Humility: Divine Protection from Spiritual Deception

From Discerning Thoughts:
“A sinner can easily repent, but it is difficult for one in delusion…” (Elder Daniel of Katounakia, Contemporary Elders, p. 258).
“All of us are subject to spiritual deception. Awareness of this fact is the greatest protection against it. Likewise, the greatest spiritual deception of all is to consider oneself free from it. We are all deceived, all deluded; we all find ourselves in a condition of falsehood; we all need to be liberated by the Truth. The Truth is our Lord Jesus Christ (Jn. 8:32-14:6)… With tears let us cry out to the Lord Jesus to bring us out of prison, to draw us forth from the depths of the earth, and to wrest us from the jaws of death! ‘For this cause did our Lord Jesus Christ descend to us,’ says the venerable Symeon the New Theologian, ‘because he wanted to rescue us from captivity and from most wicked spiritual deception.’” (St. Ignatius, On Spiritual Deception).(Read more.)
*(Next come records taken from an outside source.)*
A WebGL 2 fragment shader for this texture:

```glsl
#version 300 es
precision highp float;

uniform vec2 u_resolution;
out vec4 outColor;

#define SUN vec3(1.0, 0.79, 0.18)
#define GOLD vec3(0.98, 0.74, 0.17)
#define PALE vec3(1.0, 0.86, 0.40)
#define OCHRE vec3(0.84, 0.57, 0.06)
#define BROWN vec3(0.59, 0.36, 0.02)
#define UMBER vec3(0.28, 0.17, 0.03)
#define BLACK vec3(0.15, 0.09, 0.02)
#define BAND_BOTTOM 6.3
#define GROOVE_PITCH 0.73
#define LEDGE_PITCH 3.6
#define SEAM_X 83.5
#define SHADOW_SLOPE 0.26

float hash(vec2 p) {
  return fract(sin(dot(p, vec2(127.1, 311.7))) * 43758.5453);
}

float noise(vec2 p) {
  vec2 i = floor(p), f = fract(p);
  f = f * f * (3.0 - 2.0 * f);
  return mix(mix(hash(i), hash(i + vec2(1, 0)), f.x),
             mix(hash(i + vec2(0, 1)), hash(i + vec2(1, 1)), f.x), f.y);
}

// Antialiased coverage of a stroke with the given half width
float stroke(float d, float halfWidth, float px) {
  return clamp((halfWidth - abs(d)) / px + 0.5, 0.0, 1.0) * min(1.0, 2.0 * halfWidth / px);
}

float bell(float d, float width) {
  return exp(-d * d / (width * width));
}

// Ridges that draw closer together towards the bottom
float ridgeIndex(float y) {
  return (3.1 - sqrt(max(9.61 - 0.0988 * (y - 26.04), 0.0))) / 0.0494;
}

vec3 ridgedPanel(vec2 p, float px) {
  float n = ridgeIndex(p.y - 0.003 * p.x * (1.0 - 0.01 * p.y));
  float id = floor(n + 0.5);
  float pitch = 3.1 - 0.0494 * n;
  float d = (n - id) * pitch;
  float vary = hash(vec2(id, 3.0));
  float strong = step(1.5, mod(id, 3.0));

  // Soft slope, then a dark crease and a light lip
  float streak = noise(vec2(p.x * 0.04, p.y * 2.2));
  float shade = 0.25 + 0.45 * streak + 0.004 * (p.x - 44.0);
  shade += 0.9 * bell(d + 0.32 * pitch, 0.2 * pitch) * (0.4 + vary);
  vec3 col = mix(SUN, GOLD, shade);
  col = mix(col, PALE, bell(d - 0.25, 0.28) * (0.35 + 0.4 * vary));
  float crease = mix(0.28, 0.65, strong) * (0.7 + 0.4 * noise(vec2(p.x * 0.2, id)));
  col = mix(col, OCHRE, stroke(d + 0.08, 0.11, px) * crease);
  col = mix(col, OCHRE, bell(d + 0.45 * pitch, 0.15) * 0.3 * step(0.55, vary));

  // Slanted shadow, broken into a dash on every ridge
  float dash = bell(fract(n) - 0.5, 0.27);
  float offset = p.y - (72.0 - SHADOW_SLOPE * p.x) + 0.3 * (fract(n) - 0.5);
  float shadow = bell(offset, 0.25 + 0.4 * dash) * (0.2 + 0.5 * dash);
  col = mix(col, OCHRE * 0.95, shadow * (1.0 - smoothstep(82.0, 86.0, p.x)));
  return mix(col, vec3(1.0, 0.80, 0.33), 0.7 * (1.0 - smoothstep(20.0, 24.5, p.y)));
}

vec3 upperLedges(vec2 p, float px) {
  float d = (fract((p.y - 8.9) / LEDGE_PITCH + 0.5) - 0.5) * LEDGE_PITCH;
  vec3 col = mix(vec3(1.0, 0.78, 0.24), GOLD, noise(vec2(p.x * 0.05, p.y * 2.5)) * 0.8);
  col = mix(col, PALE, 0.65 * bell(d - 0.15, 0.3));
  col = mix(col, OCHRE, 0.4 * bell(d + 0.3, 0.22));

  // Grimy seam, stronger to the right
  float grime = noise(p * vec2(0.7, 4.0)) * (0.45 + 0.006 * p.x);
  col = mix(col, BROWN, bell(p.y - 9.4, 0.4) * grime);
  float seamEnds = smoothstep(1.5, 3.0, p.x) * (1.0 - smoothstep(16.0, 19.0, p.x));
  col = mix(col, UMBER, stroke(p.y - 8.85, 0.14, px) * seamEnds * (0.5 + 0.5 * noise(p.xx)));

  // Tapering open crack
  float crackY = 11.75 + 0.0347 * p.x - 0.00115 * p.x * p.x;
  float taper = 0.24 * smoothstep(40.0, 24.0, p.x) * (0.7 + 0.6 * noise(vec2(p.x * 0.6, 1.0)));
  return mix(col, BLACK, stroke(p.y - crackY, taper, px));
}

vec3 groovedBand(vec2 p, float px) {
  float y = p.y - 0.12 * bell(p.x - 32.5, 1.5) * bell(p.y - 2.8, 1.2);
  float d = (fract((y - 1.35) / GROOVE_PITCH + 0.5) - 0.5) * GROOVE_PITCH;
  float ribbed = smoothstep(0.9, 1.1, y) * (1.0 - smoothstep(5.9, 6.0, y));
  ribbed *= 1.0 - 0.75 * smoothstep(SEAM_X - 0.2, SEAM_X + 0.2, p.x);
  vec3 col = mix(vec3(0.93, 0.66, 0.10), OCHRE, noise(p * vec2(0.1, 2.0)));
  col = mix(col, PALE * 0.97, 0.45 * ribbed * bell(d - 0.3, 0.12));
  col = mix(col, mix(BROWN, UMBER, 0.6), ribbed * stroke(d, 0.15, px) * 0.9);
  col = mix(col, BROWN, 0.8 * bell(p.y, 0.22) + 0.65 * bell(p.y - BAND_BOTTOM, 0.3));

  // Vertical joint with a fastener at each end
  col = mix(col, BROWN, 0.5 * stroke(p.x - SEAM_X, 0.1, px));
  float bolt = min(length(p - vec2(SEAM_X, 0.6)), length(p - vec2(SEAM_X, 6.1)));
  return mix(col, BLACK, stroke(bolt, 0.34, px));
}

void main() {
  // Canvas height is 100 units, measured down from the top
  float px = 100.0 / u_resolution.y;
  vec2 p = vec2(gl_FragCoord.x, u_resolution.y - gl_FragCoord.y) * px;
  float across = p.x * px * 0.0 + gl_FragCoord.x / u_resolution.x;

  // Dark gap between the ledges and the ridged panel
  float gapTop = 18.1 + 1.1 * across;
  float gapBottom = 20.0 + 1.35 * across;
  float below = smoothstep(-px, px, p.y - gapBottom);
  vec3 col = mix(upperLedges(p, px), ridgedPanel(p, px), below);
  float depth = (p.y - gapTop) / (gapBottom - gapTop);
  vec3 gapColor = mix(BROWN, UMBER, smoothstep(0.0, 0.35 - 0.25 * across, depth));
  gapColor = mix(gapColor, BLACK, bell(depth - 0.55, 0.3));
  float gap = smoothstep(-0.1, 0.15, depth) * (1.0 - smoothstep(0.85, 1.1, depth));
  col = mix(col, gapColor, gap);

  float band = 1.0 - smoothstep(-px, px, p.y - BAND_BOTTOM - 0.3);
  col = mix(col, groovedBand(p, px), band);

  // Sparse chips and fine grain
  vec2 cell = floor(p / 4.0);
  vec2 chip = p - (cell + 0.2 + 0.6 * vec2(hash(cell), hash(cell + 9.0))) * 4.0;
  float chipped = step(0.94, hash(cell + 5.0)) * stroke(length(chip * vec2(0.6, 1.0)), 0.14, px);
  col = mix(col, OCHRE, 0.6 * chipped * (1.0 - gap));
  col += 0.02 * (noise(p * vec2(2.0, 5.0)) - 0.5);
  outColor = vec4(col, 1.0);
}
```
Sunday, January 8, 2017

The Real D’Artagnan

The Regiment of Musketeers were formed in France in 1622, as part of King Louis XIII’s personal bodyguard. Originally a compliment of 100 men, the regiment was made up of gentlemen and members of the nobility who were also proven soldiers; a candidate had to have served in the regular army before being considered for enrollment in the Musketeers.

The Musketeers were a mounted regiment, armed with swords and muskets. The 1st and 2nd companies were distinguished by the colour of their horses; grey for the 1st Company of Musketeers and black for the 2nd. Their captain was, in fact, the king; however, their everyday command was left to a captain-lieutenant, with a sub-lieutenant, an ensign and a cornet as junior officers. Their uniform comprised a blue, sleeveless, tunic with a cross of white velvet on the back and front, which was worn over a scarlet coat.

One thing that does hold true in the Dumas novels, is the Musketeers rivalry with the Cardinal’s Guard. Formed by Cardinal Richelieu for his own protection, the Guard and Musketeers kept up an ‘unhealthy’ rivalry, and competition was fierce between France’s 2 elite regiments.